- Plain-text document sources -
╔══
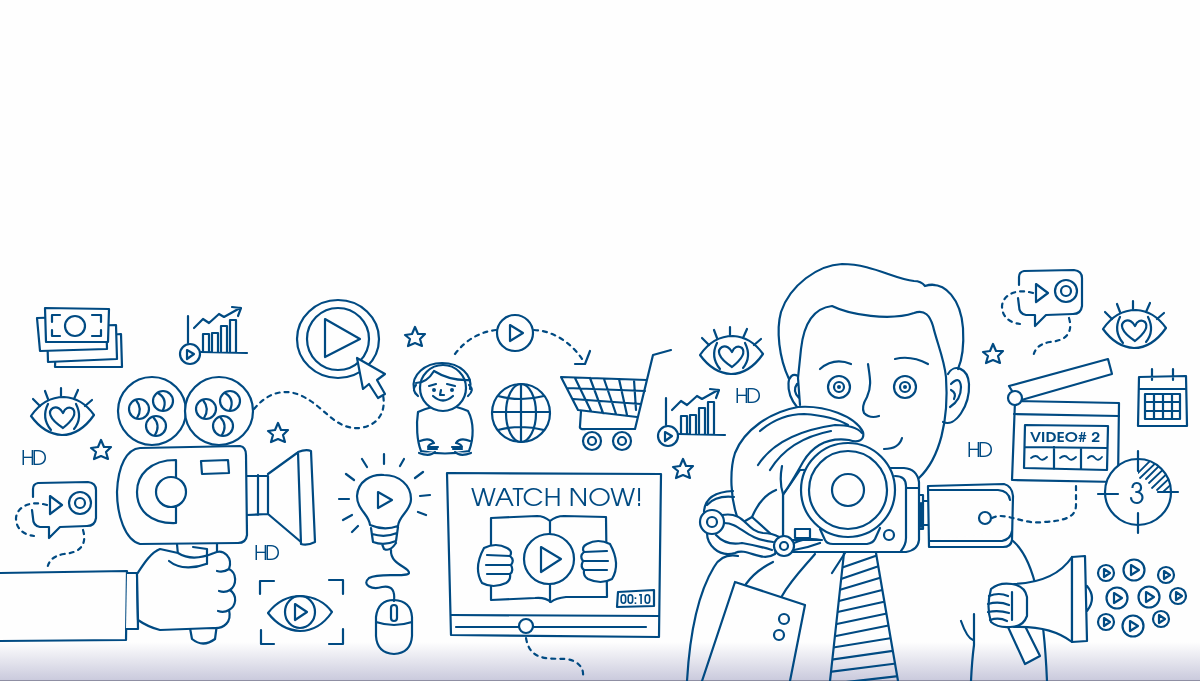
<!DOCTYPE html>
<html lang="en">
<head>
<meta charset="utf-8">
<title>Video marketing doodles</title>
<style>
:root { --ink: #004a82; --paper: #fefefe; --shade: #c9c9dc; --edge: #8f8fa3; }
html, body { margin: 0; height: 100%; overflow: hidden; background: var(--paper); }
.banner { display: block; width: 1200px; height: 681px; }
.doodles { fill: none; stroke: var(--ink); stroke-width: 2.2; stroke-linecap: round; stroke-linejoin: round; }
.solid { fill: var(--paper); }
.dash { stroke-dasharray: 4 5; }
.thin { stroke-width: 1.8; }
.dot { fill: var(--ink); stroke: none; }
text { fill: var(--ink); stroke: none; font-family: "TeX Gyre Adventor", "Lato", sans-serif; }
.hd { font-size: 20px; }
.bold { font-weight: 700; }
</style>
</head>
<body>
<svg class="banner" viewBox="0 0 1200 681" role="img" aria-label="Line doodles about making and watching videos">
<defs>
  <linearGradient id="floor-shade" x1="0" y1="0" x2="0" y2="1">
    <stop offset="0" stop-color="var(--shade)" stop-opacity="0"/>
    <stop offset="1" stop-color="var(--shade)"/>
  </linearGradient>
  <clipPath id="tie-clip"><path d="M844 553H876L898 681H830Z"/></clipPath>
  <clipPath id="wedge-clip"><path d="M1138 492V459A33 33 0 0 1 1171 492Z"/></clipPath>
  <g id="eye-heart">
    <path d="M-31 2Q-18-17 2-17Q20-16 32 1Q18 21 0 21Q-18 20-31 2Z"/>
    <path d="M-14-10Q-21 4-11 16M14-10Q21 4 12 15M-29-15L-22-8M-17-23L-14-15M-1-26V-18M16-24L12-15M30-14L23-8"/>
    <path d="M1 14C-14 4-14-3-9-6C-5-8-1-5 1-1C3-6 7-8 11-5C15 0 11 6 1 14Z"/>
  </g>
  <path id="star" d="M0-10L3-3L10-3L5 2L7 9L0 6L-7 9L-5 2L-10-2L-3-3Z"/>
  <g id="chart">
    <path d="M-2-38V-11M11-2L57-1M13-3V-20H19V-2M22-3V-21H28V-2M31-3V-28H37V-2M40-3V-34H46V-2"/>
    <path d="M4-26L13-35L19-31L29-40L34-37L50-46M42-47L51-46L48-38"/>
    <circle r="10"/><path d="M-3-4L4 0L-3 5Z"/>
  </g>
  <g id="video-bubble">
    <path d="M38 483L88 482Q96 483 96 490L96 518Q95 526 87 526L60 527L49 538L49 527L40 527Q33 526 33 518L32 510M33 497L33 489Q33 484 38 483"/>
    <path d="M50 496L62 505L50 514Z"/><circle cx="80" cy="503" r="11"/><circle cx="80" cy="503" r="5"/>
    <path class="dash" d="M47 505C30 500 17 507 16 518C16 530 25 535 34 536M83 530C88 547 77 553 64 554C52 556 48 562 47 570"/>
  </g>
  <g id="play"><circle r="10.5"/><path d="M-3-5L5 0L-3 5Z"/></g>
  <g id="play-small"><circle r="8"/><path d="M-2-4L4 0L-2 4Z"/></g>
  <g id="reel">
    <circle class="solid" r="34"/>
    <circle cx="-13" cy="-2" r="10"/><path d="M-16-11Q-9-2-15 7"/>
    <circle cx="11" cy="-10" r="10"/><path d="M6-18Q16-12 11-1"/>
    <circle cx="4" cy="15" r="10"/><path d="M1 6Q9 14 3 24"/>
  </g>
</defs>

<rect id="floor" y="642" width="1200" height="39" fill="url(#floor-shade)"/>
<path id="floor-edge" d="M0 680.500H1200" stroke="var(--edge)" stroke-width="1"/>

<g class="doodles">
  <g id="repeats">
    <use href="#eye-heart" x="62" y="414"/><use href="#eye-heart" x="731" y="353"/><use href="#eye-heart" x="1134" y="327"/>
    <use href="#star" x="101" y="450"/><use href="#star" x="278" y="433"/><use href="#star" x="415" y="337"/><use href="#star" x="683" y="469"/><use href="#star" x="993" y="354"/>
    <use href="#chart" x="190" y="354"/><use href="#chart" x="668" y="436"/>
    <use href="#video-bubble"/><use href="#video-bubble" x="986" y="-212"/>
  </g>
  <g id="hd-labels" class="hd">
    <text x="21" y="465" textLength="26">HD</text><text x="254" y="560" textLength="26">HD</text>
    <text x="735" y="403" textLength="26">HD</text><text x="967" y="457" textLength="26">HD</text>
  </g>

  <g id="money">
    <path class="solid" d="M56 339L121 334L122 367L55 367Z"/>
    <path class="solid" d="M47 327L116 325L117 359L48 362Z"/>
    <path class="solid" d="M37 318L106 316L107 349L40 351Z"/>
    <path class="solid" d="M45 308L109 309L108 342L46 342Z"/>
    <circle cx="75" cy="326" r="10"/>
    <path d="M52 322V315H60M52 330V336H60M92 315H101V322M101 330V336H92"/>
  </g>

  <g id="film-camera">
    <use href="#reel" x="152" y="411"/><use href="#reel" x="219" y="411"/>
    <path class="solid" d="M140 448L240 446Q246 447 246 455L247 535Q246 543 238 543L140 544C125 540 117 515 117 492C118 465 127 449 140 448Z"/>
    <path d="M176 460C150 460 137 475 137 492C137 510 150 524 176 523V507M176 460V477"/>
    <circle cx="171" cy="492" r="15"/><path d="M201 461L228 460L229 473L202 474Z"/>
    <path d="M247 476H268V514L247 515M258 475V515M268 474L297 453M268 514L301 542"/>
    <path class="solid" d="M298 452Q306 449 311 451L315 542Q307 546 301 544Z"/>
    <path class="dash" d="M254 409C268 392 285 388 302 396C325 407 335 430 360 428C380 425 386 410 383 395"/>
  </g>
  <g id="arm-with-camera">
    <path class="solid" d="M190 628L192 639Q203 648 215 639L217 624Z"/>
    <path d="M177 544L179 566M217 544V558"/>
    <path d="M0 573L127 571L126 640L0 641"/>
    <path class="solid" d="M127 573H137L138 629H126"/>
    <path class="solid" d="M137 574C143 565 150 553 160 549L178 553C189 560 202 558 214 553C224 548 233 558 229 569C237 573 237 585 230 590C238 596 236 606 229 610C232 622 224 629 213 628L160 630Q148 627 138 620Z"/>
    <path d="M169 561C180 570 196 568 206 564M207 564V549L193 547M229 569Q223 573 217 571M230 590Q225 593 219 591M229 610Q224 613 218 611"/>
  </g>

  <g id="play-button">
    <ellipse cx="338" cy="339" rx="41" ry="39"/><ellipse cx="338" cy="339" rx="31" ry="31"/>
    <path d="M325 319L360 339L325 357Z"/>
    <path class="solid" d="M357 358L363 389L369 384L378 398L385 394L377 380L385 374Z"/>
  </g>

  <g id="idea-mouse">
    <path d="M370 525C369 514 357 510 357 496C358 481 371 474 384 475C399 475 411 485 411 499C411 511 399 515 398 526Q384 531 370 525ZM371 528L373 542Q384 546 396 541L398 527M372 534Q385 538 397 533M382 544L384 549Q390 552 396 543"/>
    <path d="M378 492L392 500L378 508Z"/>
    <path d="M384 454V464M362 459L367 467M346 474L354 480M339 499H349M343 520L352 515M352 532L358 526M404 459L400 466M423 472L415 478M430 495L420 496M426 515L418 512"/>
    <path d="M391 550C390 565 410 567 409 573C407 578 380 572 369 578C361 585 372 590 382 587C393 585 395 592 394 601"/>
    <path d="M376 617Q378 600 394 600Q411 601 412 617V636Q411 653 394 654Q377 653 376 636ZM376 622Q394 628 412 622"/><rect class="solid" x="391" y="605" width="6" height="16" rx="3"/>
  </g>
  <g id="viewfinder">
    <path d="M260 594V581H274M329 580H343V594M343 629V644H329M274 644H261V630"/>
    <path d="M268 613Q281 596 301 596Q321 597 332 612Q319 631 300 631Q281 630 268 613Z"/>
    <ellipse cx="300" cy="612" rx="15" ry="16"/><path d="M295 604L307 612L295 620Z"/>
  </g>

  <g id="viewer">
    <path class="solid" d="M418 412C416 425 417 441 421 451Q445 456 469 451C474 438 474 422 468 411Q444 400 418 412Z"/>
    <circle class="solid" cx="443" cy="388" r="23"/>
    <path d="M414 389C411 375 425 363 442 363C460 363 473 375 470 389M416 383C425 383 431 376 434 371Q450 381 470 380M416 385Q411 390 418 396M469 385Q475 390 468 396M433 396Q443 405 453 396M441 390L440 395H444M429 386L436 384M447 384L455 386"/>
    <circle class="dot" cx="434" cy="390" r="2"/><circle class="dot" cx="452" cy="390" r="2"/>
    <path class="solid" d="M420 441Q430 437 434 443Q429 444 428 447H438M428 449H437M419 453Q430 457 435 452M470 441Q460 437 456 443Q461 444 462 447H452M462 449H453M471 453Q460 457 455 452"/>
    <circle cx="515" cy="333" r="18"/><path d="M510 325L523 333L510 341Z"/>
    <path class="dash" d="M455 354Q471 333 496 330M534 330C555 331 572 344 582 359"/>
    <path d="M575 364H585L590 351"/>
  </g>
  <g id="globe">
    <ellipse cx="521" cy="413" rx="29" ry="29"/><ellipse cx="521" cy="413" rx="15" ry="29"/>
    <path d="M521 384V442M492 412H550M498 396Q521 402 544 396M498 430Q521 424 544 430"/>
  </g>
  <g id="cart">
    <path d="M671 350L653 355L635 429H582M647 380L561 377L578 410L637 417M567 388L645 391M573 399L641 404M575 378L591 411M590 378L603 413M604 379L616 414M619 379L627 415M634 380L636 410M581 411L580 426Q579 430 586 429"/>
    <circle cx="592" cy="441" r="9"/><circle cx="592" cy="441" r="4"/><circle cx="622" cy="441" r="9"/><circle cx="622" cy="441" r="4"/>
  </g>

  <g id="video-player">
    <path class="solid" d="M447 473L661 474L659 637L451 635Z"/>
    <path d="M451 615L659 616M456 627L646 627"/><circle class="solid" cx="526" cy="626" r="7"/>
    <text x="471" y="506" font-size="24" textLength="172" lengthAdjust="spacingAndGlyphs">WATCH NOW!</text>
    <path d="M491 518L537 516Q544 516 550 521Q556 516 564 516L606 517L607 597L566 597Q556 598 551 602Q545 597 535 598L491 600ZM550 521V602"/>
    <circle class="solid" cx="549" cy="559" r="25"/><path d="M541 547L561 559L541 572Z"/>
    <g id="reading-hand">
      <path class="solid" d="M484 548Q496 542 507 548Q513 551 510 556Q515 560 511 565Q514 571 510 574Q511 580 506 583Q493 589 482 583Q473 568 484 548Z"/>
      <path d="M487 555L510 556M486 565L511 565M487 574L510 574"/>
    </g>
    <use href="#reading-hand" transform="matrix(-1 0 0 1 1094 -4)"/>
    <path d="M618 592L654 590V606L617 607Z"/><text class="bold" x="620" y="604" font-size="13" textLength="31" lengthAdjust="spacingAndGlyphs">00:10</text>
    <path class="dash" d="M526 638C530 662 550 658 565 659C578 660 584 668 583 676"/>
  </g>

  <g id="photographer">
    <g id="suit">
      <path d="M687 681C690 630 700 590 714 567Q722 553 738 556M1013 541C1035 560 1044 610 1047 681M974 614V645Q972 660 971 681M961 621Q967 638 973 640"/>
      <path d="M735 582L805 605L790 681M735 582L702 681M773 562Q755 571 746 584M815 554C805 566 791 580 782 596M845 553L832 573"/>
      <circle cx="784" cy="619" r="5"/><circle cx="779" cy="635" r="5"/>
      <path d="M844 553L830 681M876 553L898 681"/>
      <path clip-path="url(#tie-clip)" d="M838 569L884 553M838 580L885 564M836 591L886 576M835 602L890 588M833 613L892 600M832 625L894 612M831 637L896 624M830 648L898 637M829 660L899 650M829 672L900 663M829 684L900 676"/>
    </g>
    <g id="head">
      <path d="M789 379C779 358 776 330 781 312C790 285 818 265 842 264C872 264 894 279 914 281Q921 281 925 286C946 280 961 301 963 328C964 345 962 360 958 369M925 286Q931 284 935 285"/>
      <path d="M798 378L801 349C804 322 815 308 832 306C850 315 890 321 914 313C925 309 930 316 933 326C937 343 944 358 946 377C949 420 940 458 919 478"/>
      <path d="M798 376C787 370 784 391 797 407M797 384Q792 391 799 398M798 378L800 405M948 374C954 363 968 368 969 384C970 406 955 428 943 422M951 384Q960 375 961 387Q961 400 950 407M951 390Q957 393 954 399"/>
      <path d="M820 369Q834 357 851 364M895 359Q911 355 928 364M868 364C870 378 872 386 867 397Q861 407 864 413Q870 419 879 416M884 449Q899 449 902 438"/>
      <circle cx="839" cy="387" r="11"/><circle cx="839" cy="387" r="5"/><circle class="dot" cx="839" cy="387" r="2"/>
      <circle cx="905" cy="387" r="11"/><circle cx="905" cy="387" r="5"/><circle class="dot" cx="905" cy="387" r="2"/>
    </g>
    <g id="photo-camera">
      <path d="M918 495H923V529H918M923 501H928M923 525H928M921 503V527"/>
      <path class="solid" d="M928 486L1004 484Q1012 486 1013 496L1012 540Q1011 547 1003 547L929 547ZM929 490L998 490Q1009 491 1010 500M929 541H1002Q1011 539 1012 531"/>
      <circle cx="985" cy="518" r="6"/><path class="dash" d="M992 518C1005 511 1023 525 1043 522C1063 521 1076 518 1076 505V486"/>
      <path class="solid" d="M783 495V544Q784 552 792 552L906 552Q918 550 919 540L919 482Q917 469 904 468H888L800 470Z"/>
      <path d="M895 476Q906 476 906 486V538Q906 545 901 551M907 488H918M820 529L825 540Q827 544 833 544H867Q873 543 875 539L880 528M788 540H822"/>
      <rect x="795" y="529" width="15" height="9"/><circle cx="889" cy="535" r="5"/>
    </g>
    <path id="gripping-hand" class="solid" d="M740 524C729 500 730 468 735 453C744 430 770 412 798 407C825 405 855 416 863 432C865 441 857 443 849 440C827 437 812 447 803 462C795 476 789 487 783 494V545L752 517Z"/>
    <path d="M758 465C773 442 800 430 835 425Q855 425 862 433M770 470C781 452 800 437 831 431M760 431Q780 414 804 414Q833 416 848 425M782 466Q779 482 783 494M776 490Q761 496 752 517"/>
    <g id="lens"><circle class="solid" cx="848" cy="490" r="47"/><circle cx="848" cy="490" r="39"/><circle cx="848" cy="490" r="16"/></g>
    <g id="strap">
      <path d="M704 512Q705 492 733 491M707 505Q716 495 734 497"/>
      <path class="solid" d="M722 515C746 511 745 531 763 533Q772 533 779 537L775 554C761 563 747 547 735 553C717 558 707 543 707 533Z"/>
      <path d="M724 523C741 523 744 539 773 542M716 535Q726 546 742 543Q755 545 772 550M794 543Q807 537 821 540M794 550Q807 548 820 543"/>
      <circle class="solid" cx="712" cy="522" r="12"/><circle cx="712" cy="522" r="5"/><circle class="solid" cx="784" cy="546" r="10"/><circle cx="784" cy="546" r="4"/>
    </g>
  </g>

  <g id="clapperboard">
    <path class="solid" d="M1015 401L1119 403L1118 482L1012 480Z"/><path d="M1014 414L1119 416"/>
    <path class="solid" d="M1009 386L1108 359L1112 374L1018 401Z"/><circle class="solid" cx="1015" cy="398" r="7"/>
    <path d="M1025 425L1108 426L1107 470L1024 468ZM1025 447L1107 448M1054 447V469M1081 448V469"/>
    <path class="thin" d="M1031 458Q1036 454 1039 458T1047 457M1060 458Q1065 454 1068 458T1076 457M1088 458Q1092 454 1095 458T1102 457"/>
    <text class="bold" x="1030" y="442" font-size="13" textLength="70" lengthAdjust="spacingAndGlyphs">VIDEO# 2</text>
  </g>
  <g id="calendar">
    <path d="M1139 377L1186 376L1187 426L1138 426ZM1139 389H1186M1152 369V380M1173 369V380M1145 394H1180V419H1145ZM1145 402H1180M1145 411H1180M1154 394V419M1163 394V419M1172 394V419"/>
  </g>
  <g id="countdown">
    <circle class="solid" cx="1138" cy="492" r="33"/>
    <path d="M1138 451V471M1138 513V533M1098 494H1118M1158 492H1178"/>
    <path class="thin" clip-path="url(#wedge-clip)" d="M1136 475L1158 453M1140 478L1165 454M1146 479L1168 457M1149 483L1173 460M1152 488L1175 466M1157 490L1177 471M1163 492L1180 476"/>
    <text x="1129" y="504" font-size="29" textLength="16" lengthAdjust="spacingAndGlyphs">3</text>
  </g>

  <g id="megaphone">
    <path class="solid" d="M1008 627L1025 664L1040 656L1023 622Z"/>
    <path class="solid" d="M1014 584C1038 583 1060 575 1072 557V642C1059 632 1040 626 1014 627Z"/>
    <path class="solid" d="M1072 557L1085 556L1087 641L1072 642ZM1087 586Q1097 598 1087 611"/>
    <path class="solid" d="M991 589Q999 582 1012 584Q1025 586 1027 597V616Q1023 627 1010 627Q998 628 991 622Q986 607 991 589Z"/>
    <path d="M989 596Q999 592 1008 596M988 604Q999 601 1009 605M988 612Q999 610 1009 613M990 620Q999 617 1007 621M1012 592V620"/>
    <use href="#play-small" x="1106" y="573"/><use href="#play" x="1134" y="570"/><use href="#play-small" x="1166" y="575"/>
    <use href="#play" x="1117" y="598"/><use href="#play" x="1149" y="597"/><use href="#play-small" x="1178" y="596"/>
    <use href="#play-small" x="1106" y="622"/><use href="#play" x="1133" y="626"/><use href="#play-small" x="1161" y="619"/>
  </g>
</g>
</svg>
</body>
</html>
╚══
- TASK DESCRIPTION -
Locate the word "textLength" in the data above. Copy every line carrying it.

- RESULT FOR THIS EXERCISE -
    <text x="21" y="465" textLength="26">HD</text><text x="254" y="560" textLength="26">HD</text>
    <text x="735" y="403" textLength="26">HD</text><text x="967" y="457" textLength="26">HD</text>
    <text x="471" y="506" font-size="24" textLength="172" lengthAdjust="spacingAndGlyphs">WATCH NOW!</text>
    <path d="M618 592L654 590V606L617 607Z"/><text class="bold" x="620" y="604" font-size="13" textLength="31" lengthAdjust="spacingAndGlyphs">00:10</text>
    <text class="bold" x="1030" y="442" font-size="13" textLength="70" lengthAdjust="spacingAndGlyphs">VIDEO# 2</text>
    <text x="1129" y="504" font-size="29" textLength="16" lengthAdjust="spacingAndGlyphs">3</text>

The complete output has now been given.